Oh short sales how we hate you. Yes, they are great for buyers who just have no other choice. But they too could face the tax consequences the next year if their lender turns that $20,000 they were short in tot he IRS. There are other pitfalls, as well. Melissa Zavala of San Diego Homes describes five things to avoid, including:
Multiple Offers. Short sale lenders prefer to work with one purchase and sale agreement at a time. If the offer is not accepted or the buyer walks, you can submit a backup offer. Never submit multiple offers. Submitting multiple offers slows down the short sale process.

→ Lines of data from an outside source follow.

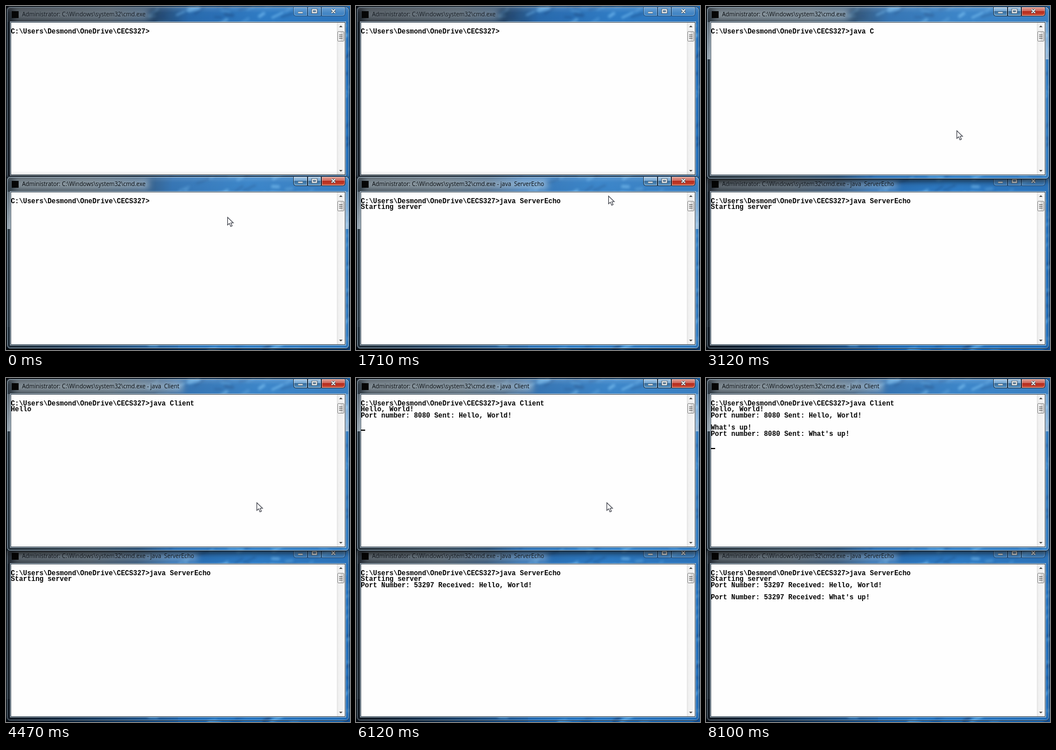
These frames come from a looping animation (600x600 px, 8.13 s). An HTML page with a canvas:

```html
<!DOCTYPE html>
<html lang="en">
<head>
<meta charset="utf-8">
<title>Echo server and client</title>
<style>
  html, body { margin: 0; width: 100%; height: 100%; overflow: hidden; background: #0b1a2c; }
  canvas { display: block; width: 600px; height: 600px; }
</style>
</head>
<body>
<canvas id="stage" width="600" height="600"></canvas>
<script>
const LOOP = 8130;
const ctx = document.getElementById('stage').getContext('2d');
const PROMPT = 'C:\\Users\\Desmond\\OneDrive\\CECS327>';
const TITLE = 'Administrator: C:\\Windows\\system32\\cmd.exe';
const CELL = 7.11, LINE = 10.67, OFFSET = 296;
const CLICK = 2160;

const clamp = v => Math.max(0, Math.min(1, v));
const typed = (t, from, to, s) => s.slice(0, Math.floor(clamp((t - from) / (to - from)) * s.length));

function gradient(c, x0, y0, x1, y1, stops) {
  const g = c.createLinearGradient(x0, y0, x1, y1);
  for (const [at, color] of stops) g.addColorStop(at, color);
  return g;
}

function roundPath(c, x, y, w, h, r) {
  c.beginPath();
  c.roundRect(x, y, w, h, r);
}

// Desktop picture: dark on the left, streaked blue on the right
function makeDesktop() {
  const cv = document.createElement('canvas');
  cv.width = cv.height = 600;
  const c = cv.getContext('2d');
  c.fillStyle = gradient(c, 0, 0, 600, 60, [
    [0, '#05080d'], [.12, '#12181e'], [.3, '#202d39'], [.43, '#0f3054'],
    [.53, '#1259a3'], [.75, '#196fc0'], [1, '#1766b4']]);
  c.fillRect(0, 0, 600, 600);
  c.fillStyle = gradient(c, 0, 585, 300, 585, [
    [0, '#03070c'], [.3, '#06192e'], [1, '#14589e']]);
  c.fillRect(0, 560, 300, 40);

  let seed = 71;
  const rnd = () => (seed = (seed * 16807) % 2147483647) / 2147483647;
  c.filter = 'blur(2px)';
  c.lineCap = 'round';
  for (let i = 0; i < 520; i++) {
    const x = 240 + rnd() * 380, y = rnd() * 600, len = 5 + rnd() * 16;
    const light = rnd() > .4;
    c.strokeStyle = light ? `rgba(115,195,250,${.2 + rnd() * .5})` : `rgba(3,45,105,${.3 + rnd() * .4})`;
    c.lineWidth = 2 + rnd() * 4;
    c.beginPath();
    c.moveTo(x, y);
    c.lineTo(x + len, y - len * (rnd() - .2));
    c.stroke();
  }
  return cv;
}
const desktop = makeDesktop();

function glass(dy, active) {
  ctx.save();
  if (active) {
    ctx.shadowColor = 'rgba(0,0,0,.8)';
    ctx.shadowBlur = 12;
    ctx.shadowOffsetY = 3;
  }
  roundPath(ctx, 1, 1, 598, 301, 6);
  ctx.fillStyle = '#12314f';
  ctx.fill();
  ctx.restore();

  ctx.save();
  roundPath(ctx, 1, 1, 598, 301, 6);
  ctx.clip();
  ctx.drawImage(desktop, 0, -dy);
  ctx.fillStyle = active ? 'rgba(150,195,225,.2)' : 'rgba(130,170,200,.1)';
  ctx.fillRect(0, 0, 600, 303);
  ctx.fillStyle = gradient(ctx, 0, 1, 0, 28, [
    [0, 'rgba(255,255,255,.2)'], [.4, 'rgba(255,255,255,.06)'], [1, 'rgba(255,255,255,.04)']]);
  ctx.fillRect(0, 0, 600, 28);
  if (active) {
    ctx.fillStyle = gradient(ctx, 0, 28, 0, 93, [
      [0, 'rgba(225,238,248,.3)'], [1, 'rgba(225,238,248,.6)']]);
    ctx.fillRect(0, 28, 8, 65);
    ctx.fillRect(592, 28, 8, 65);
  }
  ctx.restore();

  roundPath(ctx, 1.5, 1.5, 597, 300, 6);
  ctx.strokeStyle = active ? '#101820' : '#28343e';
  ctx.lineWidth = 1;
  ctx.stroke();
  roundPath(ctx, 2.5, 2.5, 595, 298, 5);
  ctx.strokeStyle = `rgba(215,238,255,${active ? .65 : .4})`;
  ctx.stroke();
}

function titleBar(text, active) {
  ctx.font = '10px "Open Sans", "Noto Sans", sans-serif';
  const w = ctx.measureText(text).width;
  ctx.save();
  ctx.beginPath();
  ctx.rect(3, 3, 497, 24);
  ctx.clip();
  ctx.filter = 'blur(6px)';
  ctx.fillStyle = `rgba(225,235,242,${active ? .5 : .36})`;
  ctx.fillRect(14, 6, w + 20, 18);
  ctx.restore();
  ctx.fillStyle = '#050505';
  ctx.fillRect(10, 9, 12, 12);
  ctx.fillStyle = active ? '#05090d' : '#141a20';
  ctx.fillText(text, 28, 18);
}

function buttons(active) {
  const tint = active
    ? [[0, 'rgba(225,238,248,.65)'], [.48, 'rgba(165,195,218,.5)'], [.5, 'rgba(45,85,120,.55)'], [1, 'rgba(120,175,210,.6)']]
    : [[0, 'rgba(205,228,245,.28)'], [1, 'rgba(135,185,220,.16)']];
  const red = [[0, '#e5aaa0'], [.46, '#cf675a'], [.5, '#b52a1c'], [.8, '#c2402c'], [1, '#e38b70']];
  const boxes = [[501, 25, [0, 0, 0, 4]], [526, 24, 0], [550, 42, [0, 0, 4, 0]]];
  boxes.forEach(([x, w, r], i) => {
    roundPath(ctx, x + .5, 1.5, w - 1, 16, r);
    ctx.fillStyle = gradient(ctx, 0, 1, 0, 18, active && i === 2 ? red : tint);
    ctx.fill();
    ctx.strokeStyle = active ? 'rgba(15,28,42,.8)' : 'rgba(20,40,62,.5)';
    ctx.lineWidth = 1;
    ctx.stroke();
    roundPath(ctx, x + 1.5, 2.5, w - 3, 14, r);
    ctx.strokeStyle = `rgba(255,255,255,${active ? .4 : .25})`;
    ctx.stroke();
  });

  const glyphs = new Path2D('M509.5 11.5h8M534.5 6.5h7v5h-7zM568 6l6 6M574 6l-6 6');
  for (const [color, width] of [['#3c4854', 3.6], ['#f6fafc', 1.8]]) {
    ctx.strokeStyle = color;
    ctx.lineWidth = width;
    ctx.stroke(glyphs);
  }
}

function triangle(x, y, d) {
  ctx.beginPath();
  ctx.moveTo(x - 3, y + d);
  ctx.lineTo(x + 3, y + d);
  ctx.lineTo(x, y - 2 * d);
  ctx.fill();
}

function scrollBar() {
  ctx.fillStyle = gradient(ctx, 577, 0, 591, 0, [[0, '#e4e4e4'], [.25, '#f1f1f1'], [1, '#f6f6f6']]);
  ctx.fillRect(577, 29, 14, 265);
  ctx.fillStyle = '#484848';
  triangle(584, 36, 1);
  triangle(584, 287, -1);
  roundPath(ctx, 578.5, 44.5, 11, 17, 1.5);
  ctx.fillStyle = gradient(ctx, 578, 0, 590, 0, [[0, '#f7f7f7'], [.5, '#e6e6e6'], [.52, '#d4d4d4'], [1, '#dcdcdc']]);
  ctx.fill();
  ctx.strokeStyle = '#909090';
  ctx.lineWidth = 1;
  ctx.stroke();
  ctx.fillStyle = '#555';
  for (const y of [50, 53, 56]) ctx.fillRect(581, y, 6, 1);
}

function consoleText(lines, caret) {
  ctx.font = 'bold 11.85px "Liberation Mono", "DejaVu Sans Mono", monospace';
  ctx.fillStyle = '#000';
  lines.forEach((line, row) => {
    [...line].forEach((ch, col) => ctx.fillText(ch, 8.5 + col * CELL, 47.7 + row * LINE));
  });
  if (caret) {
    const row = lines.length - 1;
    ctx.fillRect(8.5 + lines[row].length * CELL, Math.round(46.9 + row * LINE), 7.5, 2);
  }
}

function drawWindow(dy, win, active) {
  ctx.save();
  ctx.translate(0, dy);
  glass(dy, active);
  titleBar(win.title, active);
  buttons(active);
  ctx.fillStyle = 'rgba(220,236,248,.75)';
  ctx.fillRect(7, 27, 586, 269);
  ctx.fillStyle = '#35434f';
  ctx.fillRect(8, 28, 584, 267);
  ctx.fillStyle = '#fefefe';
  ctx.fillRect(9, 29, 582, 265);
  scrollBar();
  consoleText(win.lines, active && win.caret);
  ctx.restore();
}

function server(t) {
  const running = t >= 1380;
  const lines = [PROMPT + typed(t, 270, 1230, 'java ServerEcho')];
  if (running) lines.push('Starting server');
  if (t >= 5970) lines.push('Port Number: 53297 Received: Hello, World!', '');
  if (t >= 7590) lines.push('Port Number: 53297 Received: What\'s up!');
  return {
    title: TITLE + (running ? ' - java  ServerEcho' : ''),
    lines,
    caret: (t + 1010) % 1060 < 530
  };
}

function client(t) {
  const running = t >= 3780;
  const lines = [PROMPT + typed(t, 2500, 3620, 'java Client')];
  if (running) lines.push(typed(t, 4000, 4400, 'Hello') + typed(t, 4740, 5780, ', World!'));
  if (t >= 5970) {
    lines.push('Port number: 8080 Sent: Hello, World!', '',
      typed(t, 6300, 6900, 'What\'s ') + typed(t, 7020, 7330, 'up!'));
  }
  if (t >= 7590) lines.push('Port number: 8080 Sent: What\'s up!', '', '');
  return {
    title: TITLE + (running ? ' - java  Client' : ''),
    lines,
    caret: (t + 610) % 1060 < 530
  };
}

// Pointer stops: time, x, y
const stops = [[1410, 386, 368], [1700, 440, 331], [1760, 440, 331], [2080, 437, 217]];
const arrow = new Path2D('M0 0V13.5L3.2 10.6L5.5 16L8 15L5.7 9.8H10Z');

function pointer(t) {
  if (t >= 7890) return;
  let [, x, y] = stops[0];
  for (let i = 1; i < stops.length; i++) {
    const [t0, x0, y0] = stops[i - 1], [t1, x1, y1] = stops[i];
    if (t < t0) break;
    const k = clamp((t - t0) / (t1 - t0)), e = k * k * (3 - 2 * k);
    x = x0 + (x1 - x0) * e;
    y = y0 + (y1 - y0) * e;
  }
  ctx.save();
  ctx.translate(Math.round(x) + .5, Math.round(y) + .5);
  ctx.fillStyle = '#fff';
  ctx.strokeStyle = '#3c3f48';
  ctx.lineWidth = 1.1;
  ctx.fill(arrow);
  ctx.stroke(arrow);
  ctx.restore();
}

function draw(t) {
  ctx.drawImage(desktop, 0, 0);
  const topActive = t >= CLICK;
  const top = () => drawWindow(0, client(t), topActive);
  const bottom = () => drawWindow(OFFSET, server(t), !topActive);
  for (const paint of topActive ? [bottom, top] : [top, bottom]) paint();
  pointer(t);
}

const start = performance.now();
function tick() {
  const t = (performance.now() - start) % LOOP;
  draw(Math.floor(t / 30) * 30);
  requestAnimationFrame(tick);
}
tick();
</script>
</body>
</html>
```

Incomplete short sale packages. In order to assure that your short sale is processed as quickly and efficiently as possible, then it is best to send a complete short sale package—even if you have to wait a few extra days for an additional pay stub or bank statement. When the short sale lender reviews the package, if it is complete, the lender can work towards a quicker decision on the file.

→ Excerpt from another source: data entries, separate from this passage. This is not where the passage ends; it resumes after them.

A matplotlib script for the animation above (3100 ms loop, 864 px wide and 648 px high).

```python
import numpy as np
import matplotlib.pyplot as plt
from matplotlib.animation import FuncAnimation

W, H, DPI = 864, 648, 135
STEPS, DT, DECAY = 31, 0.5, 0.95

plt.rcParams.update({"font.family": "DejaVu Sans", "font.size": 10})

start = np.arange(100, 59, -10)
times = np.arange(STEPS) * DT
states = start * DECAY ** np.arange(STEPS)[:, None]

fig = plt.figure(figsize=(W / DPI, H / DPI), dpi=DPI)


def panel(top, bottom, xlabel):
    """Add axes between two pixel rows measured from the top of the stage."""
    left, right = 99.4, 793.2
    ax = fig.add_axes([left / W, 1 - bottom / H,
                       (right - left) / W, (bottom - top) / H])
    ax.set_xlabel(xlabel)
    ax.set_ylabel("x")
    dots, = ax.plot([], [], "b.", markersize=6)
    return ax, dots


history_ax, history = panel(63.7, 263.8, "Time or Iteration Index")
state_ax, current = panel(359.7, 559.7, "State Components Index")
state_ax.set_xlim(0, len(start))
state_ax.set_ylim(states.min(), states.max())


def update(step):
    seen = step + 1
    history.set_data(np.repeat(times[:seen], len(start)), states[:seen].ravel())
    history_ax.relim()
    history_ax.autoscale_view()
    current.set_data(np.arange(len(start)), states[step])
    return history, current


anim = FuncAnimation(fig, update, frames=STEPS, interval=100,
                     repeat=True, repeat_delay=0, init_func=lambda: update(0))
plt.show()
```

Great advice. Be careful of short sales, or if you’re in the middle of one be sure you’re working with a competent agent to help guide you!